■ Task prompt: Among the lines below, which ones contain the word "stroke"? Copy every such line.

■ Data for review:
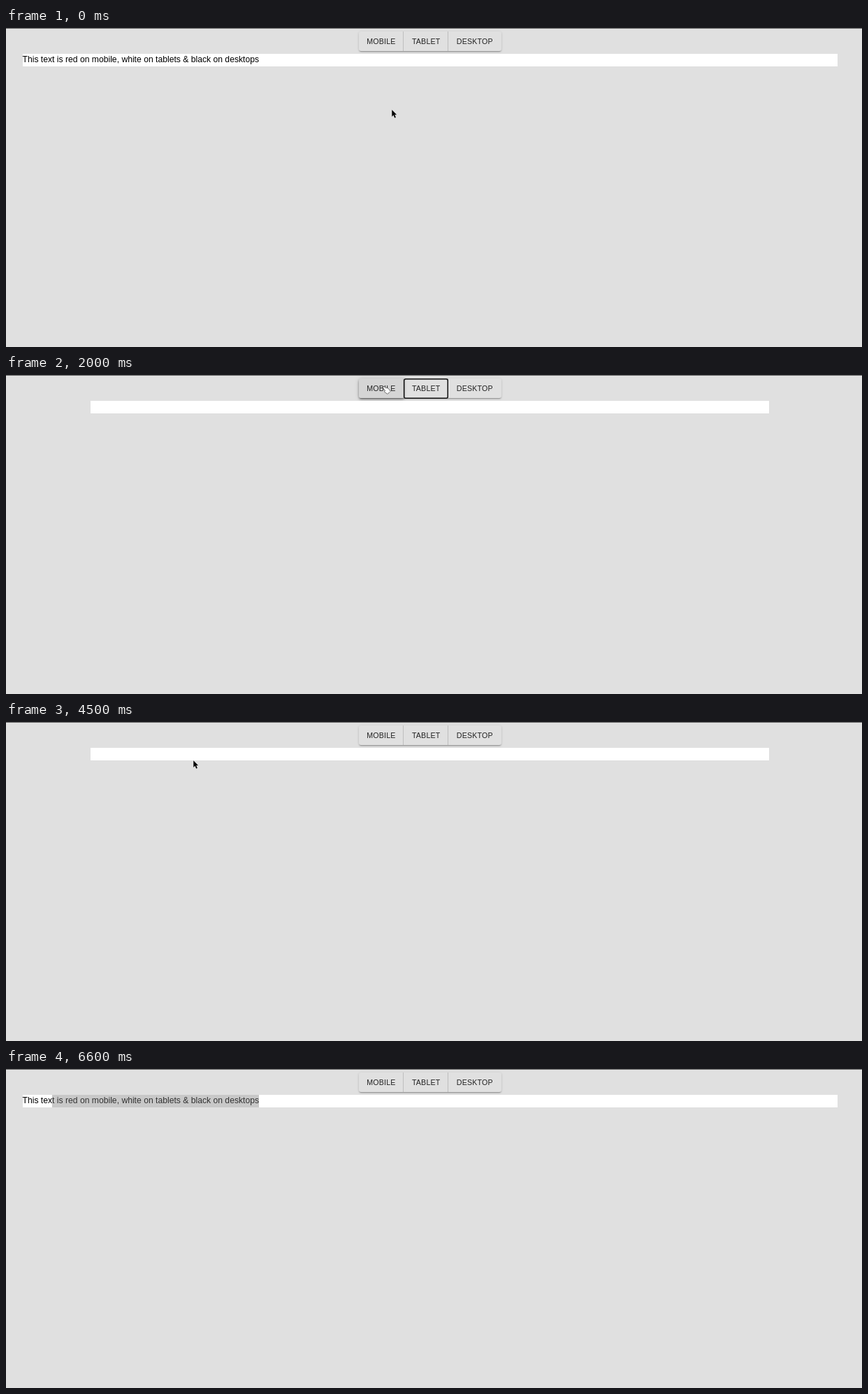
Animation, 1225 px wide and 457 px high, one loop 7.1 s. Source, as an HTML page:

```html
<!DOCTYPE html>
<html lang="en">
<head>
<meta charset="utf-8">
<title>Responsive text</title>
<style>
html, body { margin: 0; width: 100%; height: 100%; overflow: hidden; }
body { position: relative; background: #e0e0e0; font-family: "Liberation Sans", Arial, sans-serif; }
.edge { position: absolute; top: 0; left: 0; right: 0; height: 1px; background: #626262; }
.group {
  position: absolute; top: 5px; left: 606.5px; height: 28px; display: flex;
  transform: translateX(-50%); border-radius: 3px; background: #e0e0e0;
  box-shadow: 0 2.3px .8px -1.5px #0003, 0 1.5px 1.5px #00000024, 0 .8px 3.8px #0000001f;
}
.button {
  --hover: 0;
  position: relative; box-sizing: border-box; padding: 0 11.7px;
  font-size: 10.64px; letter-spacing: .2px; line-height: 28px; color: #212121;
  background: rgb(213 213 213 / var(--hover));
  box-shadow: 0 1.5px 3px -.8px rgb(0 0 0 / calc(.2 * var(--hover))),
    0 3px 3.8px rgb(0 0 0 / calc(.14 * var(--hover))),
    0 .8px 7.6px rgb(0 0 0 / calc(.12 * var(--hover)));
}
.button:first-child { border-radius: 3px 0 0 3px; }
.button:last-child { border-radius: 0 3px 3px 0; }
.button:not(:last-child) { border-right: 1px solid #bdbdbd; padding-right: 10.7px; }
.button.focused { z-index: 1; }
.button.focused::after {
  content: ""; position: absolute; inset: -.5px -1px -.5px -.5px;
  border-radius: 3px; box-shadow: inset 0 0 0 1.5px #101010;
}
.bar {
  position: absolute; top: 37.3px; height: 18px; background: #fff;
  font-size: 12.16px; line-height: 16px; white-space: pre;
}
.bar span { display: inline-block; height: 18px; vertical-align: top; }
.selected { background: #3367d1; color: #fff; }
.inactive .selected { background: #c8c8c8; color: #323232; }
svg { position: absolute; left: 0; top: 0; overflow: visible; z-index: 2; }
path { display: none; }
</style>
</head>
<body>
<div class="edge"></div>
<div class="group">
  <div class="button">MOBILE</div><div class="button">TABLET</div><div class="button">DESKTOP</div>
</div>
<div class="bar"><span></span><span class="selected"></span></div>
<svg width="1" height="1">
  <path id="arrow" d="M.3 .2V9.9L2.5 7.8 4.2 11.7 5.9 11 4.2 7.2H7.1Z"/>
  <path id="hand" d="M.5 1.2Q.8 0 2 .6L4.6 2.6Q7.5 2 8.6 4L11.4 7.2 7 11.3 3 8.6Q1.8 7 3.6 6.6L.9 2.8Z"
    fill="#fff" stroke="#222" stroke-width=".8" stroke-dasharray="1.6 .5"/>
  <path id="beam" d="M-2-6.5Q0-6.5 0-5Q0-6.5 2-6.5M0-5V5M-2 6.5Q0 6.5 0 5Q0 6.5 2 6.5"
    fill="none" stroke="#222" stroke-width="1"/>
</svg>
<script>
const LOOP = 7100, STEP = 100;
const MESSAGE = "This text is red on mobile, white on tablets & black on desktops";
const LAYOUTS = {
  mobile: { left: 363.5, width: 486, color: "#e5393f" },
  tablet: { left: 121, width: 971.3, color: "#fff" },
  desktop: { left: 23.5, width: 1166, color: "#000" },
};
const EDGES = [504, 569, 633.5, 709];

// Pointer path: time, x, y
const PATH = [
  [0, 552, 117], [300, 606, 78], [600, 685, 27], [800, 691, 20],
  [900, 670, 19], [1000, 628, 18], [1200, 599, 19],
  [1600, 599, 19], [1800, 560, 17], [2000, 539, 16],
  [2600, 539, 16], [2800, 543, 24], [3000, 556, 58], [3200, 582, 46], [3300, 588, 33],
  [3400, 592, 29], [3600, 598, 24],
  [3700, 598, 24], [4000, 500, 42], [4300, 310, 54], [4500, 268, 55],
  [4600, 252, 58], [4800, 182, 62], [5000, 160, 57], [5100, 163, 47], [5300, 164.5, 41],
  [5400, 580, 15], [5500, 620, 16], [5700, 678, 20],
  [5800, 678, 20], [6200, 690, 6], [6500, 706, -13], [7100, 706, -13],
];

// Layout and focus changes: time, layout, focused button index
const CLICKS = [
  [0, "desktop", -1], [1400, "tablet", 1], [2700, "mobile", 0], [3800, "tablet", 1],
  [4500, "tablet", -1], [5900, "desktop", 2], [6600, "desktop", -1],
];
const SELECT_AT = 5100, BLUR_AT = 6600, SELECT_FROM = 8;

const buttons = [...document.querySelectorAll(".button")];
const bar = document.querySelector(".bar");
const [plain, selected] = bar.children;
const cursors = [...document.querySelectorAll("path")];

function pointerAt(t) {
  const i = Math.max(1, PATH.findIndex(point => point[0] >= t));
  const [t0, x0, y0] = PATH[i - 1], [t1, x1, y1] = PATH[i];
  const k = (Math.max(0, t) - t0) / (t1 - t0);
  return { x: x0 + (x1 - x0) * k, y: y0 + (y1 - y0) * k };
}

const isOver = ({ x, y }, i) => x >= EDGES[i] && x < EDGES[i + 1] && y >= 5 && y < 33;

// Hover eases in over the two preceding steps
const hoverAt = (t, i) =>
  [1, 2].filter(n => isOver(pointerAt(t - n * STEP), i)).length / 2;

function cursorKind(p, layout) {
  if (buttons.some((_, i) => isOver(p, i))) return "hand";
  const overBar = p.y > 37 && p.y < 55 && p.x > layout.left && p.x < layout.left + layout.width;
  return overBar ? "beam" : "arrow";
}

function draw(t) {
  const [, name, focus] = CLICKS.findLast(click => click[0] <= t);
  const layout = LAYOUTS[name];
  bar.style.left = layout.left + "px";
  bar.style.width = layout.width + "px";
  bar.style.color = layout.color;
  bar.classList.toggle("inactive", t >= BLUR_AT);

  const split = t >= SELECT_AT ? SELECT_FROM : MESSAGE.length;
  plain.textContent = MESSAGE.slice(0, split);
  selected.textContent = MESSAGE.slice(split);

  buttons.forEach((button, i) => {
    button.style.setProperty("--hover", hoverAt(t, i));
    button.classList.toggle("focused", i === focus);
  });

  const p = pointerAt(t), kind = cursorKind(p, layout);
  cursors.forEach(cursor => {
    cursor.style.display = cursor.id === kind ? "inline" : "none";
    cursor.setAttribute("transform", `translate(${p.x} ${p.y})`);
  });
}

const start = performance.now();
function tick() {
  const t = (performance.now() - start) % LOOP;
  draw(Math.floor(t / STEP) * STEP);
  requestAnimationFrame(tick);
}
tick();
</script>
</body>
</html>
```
==
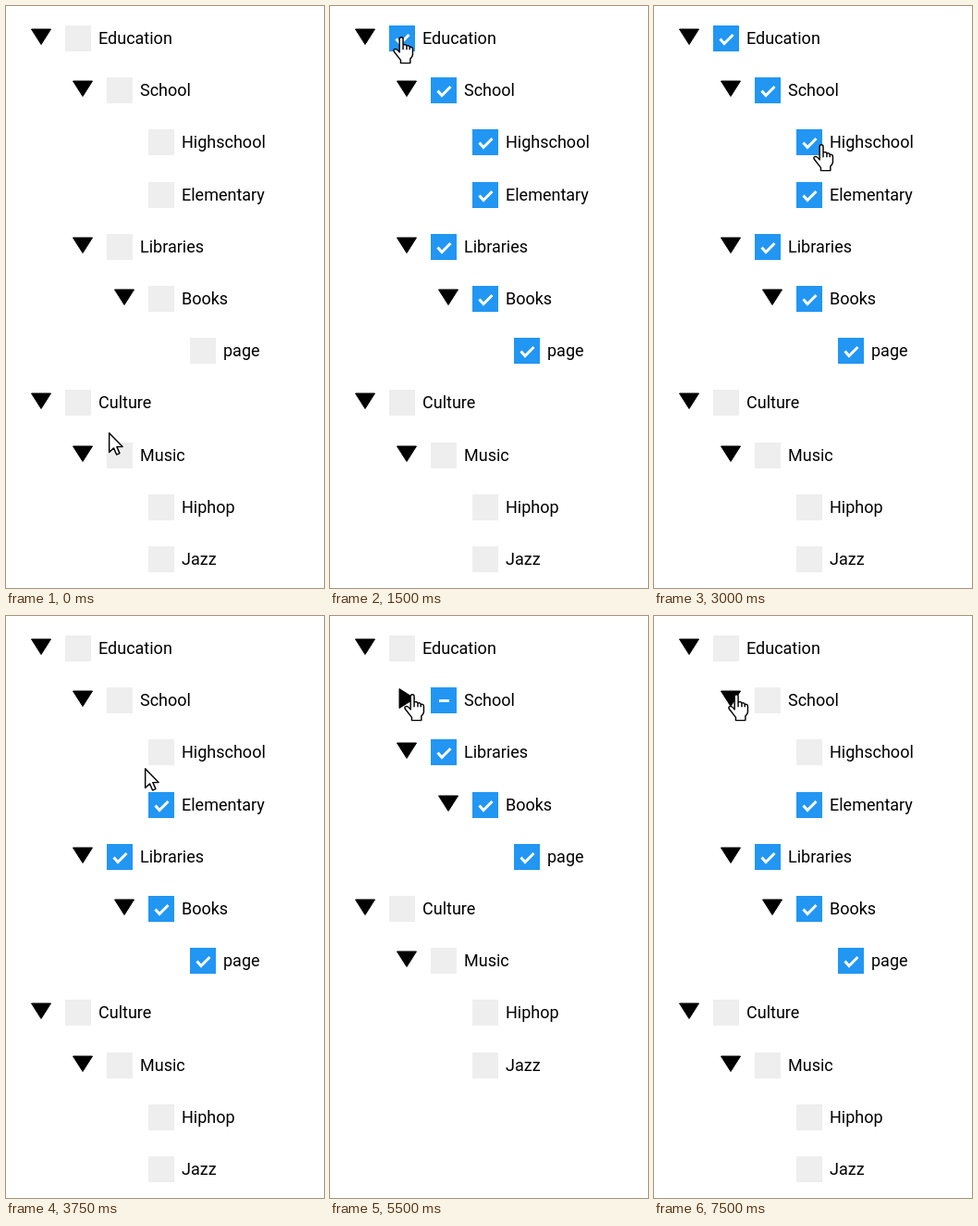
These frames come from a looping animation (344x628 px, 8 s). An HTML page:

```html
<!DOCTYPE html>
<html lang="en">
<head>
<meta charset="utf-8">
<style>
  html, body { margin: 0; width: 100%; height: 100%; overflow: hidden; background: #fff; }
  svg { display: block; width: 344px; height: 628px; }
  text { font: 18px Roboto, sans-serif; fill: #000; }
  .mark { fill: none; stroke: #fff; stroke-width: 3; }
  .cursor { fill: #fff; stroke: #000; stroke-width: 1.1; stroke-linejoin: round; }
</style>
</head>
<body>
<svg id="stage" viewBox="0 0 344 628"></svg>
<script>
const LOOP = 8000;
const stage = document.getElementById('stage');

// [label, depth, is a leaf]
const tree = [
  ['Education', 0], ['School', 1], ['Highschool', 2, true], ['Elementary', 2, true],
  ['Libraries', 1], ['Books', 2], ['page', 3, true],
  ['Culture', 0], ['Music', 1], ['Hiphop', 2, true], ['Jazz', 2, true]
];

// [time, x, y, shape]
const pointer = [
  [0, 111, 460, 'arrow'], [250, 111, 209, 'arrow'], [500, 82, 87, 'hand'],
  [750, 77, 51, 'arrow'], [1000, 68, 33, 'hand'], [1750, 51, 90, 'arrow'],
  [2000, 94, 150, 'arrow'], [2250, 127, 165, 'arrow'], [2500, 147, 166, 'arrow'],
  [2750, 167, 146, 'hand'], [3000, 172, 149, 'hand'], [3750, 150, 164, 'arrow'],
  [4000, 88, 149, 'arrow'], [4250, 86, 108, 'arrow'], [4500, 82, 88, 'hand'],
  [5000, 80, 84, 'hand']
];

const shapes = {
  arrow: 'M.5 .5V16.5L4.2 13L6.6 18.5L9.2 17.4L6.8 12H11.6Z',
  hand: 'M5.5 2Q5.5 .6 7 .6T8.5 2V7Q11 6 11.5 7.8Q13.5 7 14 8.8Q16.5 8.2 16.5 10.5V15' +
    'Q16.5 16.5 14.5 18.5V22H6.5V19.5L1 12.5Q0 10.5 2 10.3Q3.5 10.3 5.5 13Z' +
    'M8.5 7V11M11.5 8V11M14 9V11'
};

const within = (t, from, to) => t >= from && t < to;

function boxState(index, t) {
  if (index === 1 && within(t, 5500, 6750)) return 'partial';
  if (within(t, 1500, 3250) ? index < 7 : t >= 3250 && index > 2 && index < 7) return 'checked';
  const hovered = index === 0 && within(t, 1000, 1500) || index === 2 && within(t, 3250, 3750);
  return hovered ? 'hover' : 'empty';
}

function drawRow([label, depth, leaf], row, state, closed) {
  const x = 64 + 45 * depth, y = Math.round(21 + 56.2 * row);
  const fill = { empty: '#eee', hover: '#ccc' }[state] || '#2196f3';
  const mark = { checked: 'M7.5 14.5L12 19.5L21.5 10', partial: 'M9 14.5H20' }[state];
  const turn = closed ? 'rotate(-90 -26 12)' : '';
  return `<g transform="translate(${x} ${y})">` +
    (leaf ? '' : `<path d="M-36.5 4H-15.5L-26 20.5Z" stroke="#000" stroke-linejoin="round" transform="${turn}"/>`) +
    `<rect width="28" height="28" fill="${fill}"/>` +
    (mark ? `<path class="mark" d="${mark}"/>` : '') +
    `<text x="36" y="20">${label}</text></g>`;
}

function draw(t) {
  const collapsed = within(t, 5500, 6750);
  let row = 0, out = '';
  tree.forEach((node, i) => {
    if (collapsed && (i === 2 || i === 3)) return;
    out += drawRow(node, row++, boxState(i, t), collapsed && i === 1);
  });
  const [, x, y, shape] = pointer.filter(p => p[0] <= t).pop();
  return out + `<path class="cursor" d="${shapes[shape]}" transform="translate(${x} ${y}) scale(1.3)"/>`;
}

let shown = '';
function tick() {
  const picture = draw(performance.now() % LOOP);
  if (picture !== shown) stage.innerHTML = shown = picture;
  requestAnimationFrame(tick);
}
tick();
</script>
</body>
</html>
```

■ Solution for this task:
    fill="#fff" stroke="#222" stroke-width=".8" stroke-dasharray="1.6 .5"/>
    fill="none" stroke="#222" stroke-width="1"/>
  .mark { fill: none; stroke: #fff; stroke-width: 3; }
  .cursor { fill: #fff; stroke: #000; stroke-width: 1.1; stroke-linejoin: round; }
    (leaf ? '' : `<path d="M-36.5 4H-15.5L-26 20.5Z" stroke="#000" stroke-linejoin="round" transform="${turn}"/>`) +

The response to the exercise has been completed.